During the previous inspection on 23 February 2016 we found that the areas where the practice must make improvements were:

  • To ensure that significant events are investigated and discussed thoroughly, actions taken and lessons learnt and disseminated and to ensure that the accuracy of recording of significant events and complaints is more robust.

This report should be read in conjunction with the last report from 23 February 2016. The report from our last comprehensive inspection can be read by selecting the 'all reports' link on our website at www.cqc.org.uk.

During this inspection we found that:

  • Significant events were seen to have been investigated and discussed thoroughly, actions were taken and lessons learnt. We saw that learning points were disseminated to staff and that the recording of significant events and complaints was accurate.

Professor Steve Field (CBE FRCP FFPH FRCGP) 

Chief Inspector of General Practice

Inspection carried out on 23 February 2016

During a routine inspection

Letter from the Chief Inspector of General Practice

We carried out an announced comprehensive inspection at High Glades Medical Centre on 23 February 2016. Overall the practice is rated as good.

Our key findings across all the areas we inspected were as follows:

  • There was an open and transparent approach to safety. Staff were aware of their responsibilities to safety and reported significant events.

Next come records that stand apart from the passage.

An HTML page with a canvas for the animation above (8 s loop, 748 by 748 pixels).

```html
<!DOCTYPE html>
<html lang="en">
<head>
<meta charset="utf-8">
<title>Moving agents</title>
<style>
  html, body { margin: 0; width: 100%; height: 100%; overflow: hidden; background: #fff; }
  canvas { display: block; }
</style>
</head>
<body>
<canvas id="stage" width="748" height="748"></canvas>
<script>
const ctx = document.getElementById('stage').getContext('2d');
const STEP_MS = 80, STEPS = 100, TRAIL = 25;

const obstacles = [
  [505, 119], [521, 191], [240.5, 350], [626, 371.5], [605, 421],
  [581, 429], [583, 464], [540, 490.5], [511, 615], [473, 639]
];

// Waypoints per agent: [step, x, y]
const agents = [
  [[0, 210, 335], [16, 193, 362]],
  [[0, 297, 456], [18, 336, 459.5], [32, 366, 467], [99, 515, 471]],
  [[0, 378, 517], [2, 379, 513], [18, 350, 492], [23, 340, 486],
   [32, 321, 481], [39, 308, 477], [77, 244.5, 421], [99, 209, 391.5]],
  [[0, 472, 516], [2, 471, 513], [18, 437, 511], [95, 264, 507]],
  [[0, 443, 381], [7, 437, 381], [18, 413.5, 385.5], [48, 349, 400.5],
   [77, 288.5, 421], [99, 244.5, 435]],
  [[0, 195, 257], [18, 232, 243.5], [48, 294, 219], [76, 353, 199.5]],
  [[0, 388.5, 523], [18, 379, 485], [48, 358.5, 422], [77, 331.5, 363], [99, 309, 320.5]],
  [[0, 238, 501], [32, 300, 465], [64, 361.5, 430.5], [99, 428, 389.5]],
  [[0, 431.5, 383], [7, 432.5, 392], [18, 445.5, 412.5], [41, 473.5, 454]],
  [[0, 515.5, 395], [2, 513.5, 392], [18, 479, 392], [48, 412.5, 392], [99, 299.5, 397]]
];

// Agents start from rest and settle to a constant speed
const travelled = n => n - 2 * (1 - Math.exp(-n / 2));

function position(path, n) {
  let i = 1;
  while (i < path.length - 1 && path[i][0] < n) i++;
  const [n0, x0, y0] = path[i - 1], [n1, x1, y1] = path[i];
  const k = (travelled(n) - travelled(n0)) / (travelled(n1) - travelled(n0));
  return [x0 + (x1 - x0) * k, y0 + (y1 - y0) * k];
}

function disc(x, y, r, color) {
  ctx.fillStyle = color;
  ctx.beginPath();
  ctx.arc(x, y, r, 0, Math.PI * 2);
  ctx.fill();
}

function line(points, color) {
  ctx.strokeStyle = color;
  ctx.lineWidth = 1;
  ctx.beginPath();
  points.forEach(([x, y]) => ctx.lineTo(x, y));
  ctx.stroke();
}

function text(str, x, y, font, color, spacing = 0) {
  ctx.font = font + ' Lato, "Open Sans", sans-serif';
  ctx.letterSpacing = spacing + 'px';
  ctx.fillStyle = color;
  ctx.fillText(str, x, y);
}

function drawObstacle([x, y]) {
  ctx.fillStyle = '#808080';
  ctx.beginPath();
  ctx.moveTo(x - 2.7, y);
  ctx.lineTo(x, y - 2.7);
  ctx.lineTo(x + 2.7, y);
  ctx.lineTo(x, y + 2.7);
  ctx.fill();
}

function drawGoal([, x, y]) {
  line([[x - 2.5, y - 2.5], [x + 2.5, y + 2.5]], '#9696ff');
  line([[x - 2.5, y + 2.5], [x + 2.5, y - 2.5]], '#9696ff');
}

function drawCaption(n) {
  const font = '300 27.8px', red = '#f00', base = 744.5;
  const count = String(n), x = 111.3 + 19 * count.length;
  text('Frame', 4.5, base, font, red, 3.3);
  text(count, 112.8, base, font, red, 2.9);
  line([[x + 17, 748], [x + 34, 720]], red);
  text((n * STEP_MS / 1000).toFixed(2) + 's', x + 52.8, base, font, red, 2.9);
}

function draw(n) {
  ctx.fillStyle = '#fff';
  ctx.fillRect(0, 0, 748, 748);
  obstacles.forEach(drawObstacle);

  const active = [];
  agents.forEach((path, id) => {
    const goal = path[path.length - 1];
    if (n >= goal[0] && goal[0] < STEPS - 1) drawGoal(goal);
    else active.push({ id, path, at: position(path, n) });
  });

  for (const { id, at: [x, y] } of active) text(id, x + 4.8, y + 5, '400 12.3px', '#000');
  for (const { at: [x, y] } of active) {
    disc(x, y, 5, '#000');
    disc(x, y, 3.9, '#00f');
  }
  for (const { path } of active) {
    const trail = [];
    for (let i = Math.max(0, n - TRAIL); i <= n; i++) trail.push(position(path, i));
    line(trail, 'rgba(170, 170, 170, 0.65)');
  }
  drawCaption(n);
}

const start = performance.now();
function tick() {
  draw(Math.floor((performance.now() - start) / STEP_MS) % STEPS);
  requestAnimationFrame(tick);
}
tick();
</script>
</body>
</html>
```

  • However, when there were unintended or unexpected safety incidents, we saw no evidence that reviews and investigations were thorough enough and lessons learned were not communicated widely enough to support improvement. We also saw some errors in accuracy in the recording of some significant events and also in the detail of recording some complaints.

  • Risks to patients were assessed and well managed.
  • Staff assessed patients’ needs and delivered care in line with current evidence based guidance. Staff had the skills, knowledge and experience to deliver effective care and treatment.
  • Patients said they were treated with compassion, dignity and respect and they were involved in their care and decisions about their treatment.
  • Information about services and how to complain was available and easy to understand.
  • Some patients said that they found it difficult to get through on the telephone to make an appointment first thing in the morning.
  • Appointments were available to book on the day.
  • The practice had good facilities and was well equipped to treat patients and meet their needs.
  • There was a clear leadership structure and staff felt supported by management. The practice proactively sought feedback from staff and patients, which it acted on.
  • The provider was aware of and complied with the requirements of the Duty of Candour.

The areas where the provider must make improvements are:

  • To ensure that significant events are investigated and discussed thoroughly, actions taken and lessons learnt and disseminated and to ensure that the accuracy of recording of significant events and complaints is more robust.

The areas where the provider should make improvements are:

  • To investigate why the percentage of patients with hypertension in whom the last blood pressure reading measured in the preceding 12 months is 150/90mmHg or less is lower than the national and local average and action ways to rectify this.

  • To survey, and act upon patient feedback with regard to access to services. This should include telephone access to appointments, considering ways to increase access to the patients’ clinician of choice and whether there is a need for any extended hours access for patients that can’t attend during normal surgery hours.

  • To make more health promotion advice and information on services available in the waiting room.

  • To ensure that all policies are marked with the practice name, signed and dated.

  • To consider obtaining written consent when carrying out joint injections.

Professor Steve Field (CBE FRCP FFPH FRCGP) 

Chief Inspector of General Practice